Procter and Gamble sold Pringles Brand to Diamond Foods for $2.35 billion. Now heres a brief history of these wonderful chips
Taken from the New York Times:
Procter wanted to create a perfect chip to address consumer complaints about broken and stale chips and air in the bags.
The task was assigned to a chemist named Fredric Baur, who from 1956 to 1958 created Pringles’ saddle shape out of fried dough and also its can. But Mr. Baur could not figure out how to make the chips taste good, and he eventually was pulled off the Pringles job to work on another brand. In the mid-1960s, another Procter researcher, Alexander Liepa, dusted off Mr. Baur’s work and set a out to improve on the Pringles taste, which he succeeded in doing.
Another theory for the Pringles’ name comes from Mr. Liepa’s patent, which credits research done in the 1940s by Mark Pringle, Mr. McCoy said.
The chips were test marketed in Evansville, Ind., in 1968 and were an “overnight sensation,” Mr. McCoy said. But when the chips went national in 1971, the taste issue resurfaced. Officially, Pringles are called crisps rather than chips, the result of a long-ago fracas between competitors and regulators over what could be called a potato chip.
In the 1993 book “Soap Opera: the Inside Story of Procter & Gamble,” the author Alecia Swasy writes that Pringles were considered one of the great flops in company history, “the P.& G. Edsel.” Mr. McCoy maintains, however, that Pringles gained traction after a makeover in 1980s, which included a thicker chip and a new focus on the taste, rather than the can.
Mr. Baur never lost his affection for the Pringles’ can, which he invented. When he died in 2008, his children honored his request to bury his ashes in a Pringles can.

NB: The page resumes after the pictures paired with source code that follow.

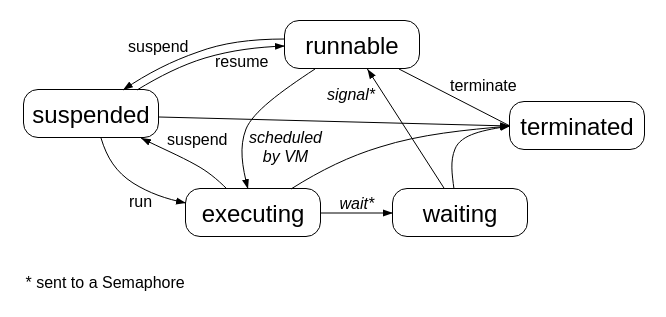
<!DOCTYPE html>
<html lang="en">
<head>
<meta charset="utf-8">
<title>Process states</title>
<style>
:root { --ink: #000; --paper: #fff; }
* { box-sizing: border-box; }
body { margin: 0; overflow: hidden; background: var(--paper); }
.diagram {
  position: relative; width: 666px; height: 317px; overflow: hidden;
  background: var(--paper); color: var(--ink);
  font: 16px/19px "Liberation Sans", Arial, sans-serif;
}
.state {
  position: absolute; left: var(--x); top: var(--y);
  width: 136px; height: 49px; padding-top: 2px;
  display: flex; align-items: center; justify-content: center;
  border: 1px solid var(--ink); border-radius: 15px;
  font-size: 24px; line-height: 28px;
}
.transition, .footnote {
  position: absolute; left: var(--x); top: var(--y);
  margin: 0; white-space: nowrap;
}
.semaphore, .scheduler { font-style: italic; }
.scheduler { text-align: center; }
.edges { position: absolute; left: 0; top: 0; }
.edge { fill: none; stroke: var(--ink); stroke-width: 1; }
.arrowhead { fill: var(--ink); }
</style>
</head>
<body>
<main class="diagram">
  <svg class="edges" width="666" height="317" viewBox="0 0 666 317" aria-hidden="true">
    <defs>
      <marker id="arrow" markerUnits="userSpaceOnUse" markerWidth="11" markerHeight="8" refX="10" refY="4" orient="auto">
        <polygon class="arrowhead" points="0,0.5 10,4 0,7.5"/>
      </marker>
    </defs>
    <g class="edge">
      <!-- runnable and suspended -->
      <path marker-end="url(#arrow)" d="M285 39C250 39 222 43 198 52C172 61 148 73 123 90"/>
      <path marker-end="url(#arrow)" d="M137 90C160 76 182 65 205 58C232 50 258 47 285 46"/>
      <!-- runnable to executing, runnable to terminated -->
      <path marker-end="url(#arrow)" d="M315 69C280 92 253 112 246 129C239 147 242 166 248 189"/>
      <path d="M399 69L510 126"/>
      <!-- suspended to terminated -->
      <path marker-end="url(#arrow)" d="M159 117L510 126"/>
      <!-- executing and suspended -->
      <path marker-end="url(#arrow)" d="M227 189C217 179 207 171 196 165C180 156 161 148 141 138"/>
      <path marker-end="url(#arrow)" d="M101 138C107 158 116 172 133 183C149 193 166 199 186 203"/>
      <!-- executing to terminated, executing to waiting -->
      <path marker-end="url(#arrow)" d="M291 189C321 170 350 156 380 147C421 134 465 130 510 126"/>
      <path marker-end="url(#arrow)" d="M321 213H393"/>
      <!-- waiting to runnable, waiting to terminated -->
      <path marker-end="url(#arrow)" d="M444.6 189L367.4 69"/>
      <path marker-end="url(#arrow)" d="M454 189C452 174 450 161 455 149C461 134 484 130 510 126"/>
    </g>
  </svg>

  <div class="state" style="--x:284px;--y:20px">runnable</div>
  <div class="state" style="--x:23px;--y:89px">suspended</div>
  <div class="state" style="--x:509px;--y:101px">terminated</div>
  <div class="state" style="--x:185px;--y:188px">executing</div>
  <div class="state" style="--x:392px;--y:188px">waiting</div>

  <p class="transition" style="--x:128px;--y:37px">suspend</p>
  <p class="transition" style="--x:215px;--y:52px">resume</p>
  <p class="transition semaphore" style="--x:327px;--y:85px">signal*</p>
  <p class="transition" style="--x:450px;--y:76px">terminate</p>
  <p class="transition scheduler" style="--x:249px;--y:128px">scheduled<br>by VM</p>
  <p class="transition" style="--x:167px;--y:130px">suspend</p>
  <p class="transition" style="--x:129px;--y:192px">run</p>
  <p class="transition semaphore" style="--x:339.5px;--y:194px">wait*</p>
  <p class="footnote" style="--x:25.5px;--y:273px">* sent to a Semaphore</p>
</main>
</body>
</html>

In an interview with Time, Mr. Baur’s son, Larry, said he and his siblings stopped at a Walgreen’s to pick up a can of Pringles on the way to the funeral home.
“My siblings and I briefly debated what flavor to use,” Mr. Baur said, in the Time interview. “But I said, ‘Look we need to use the original.’ ”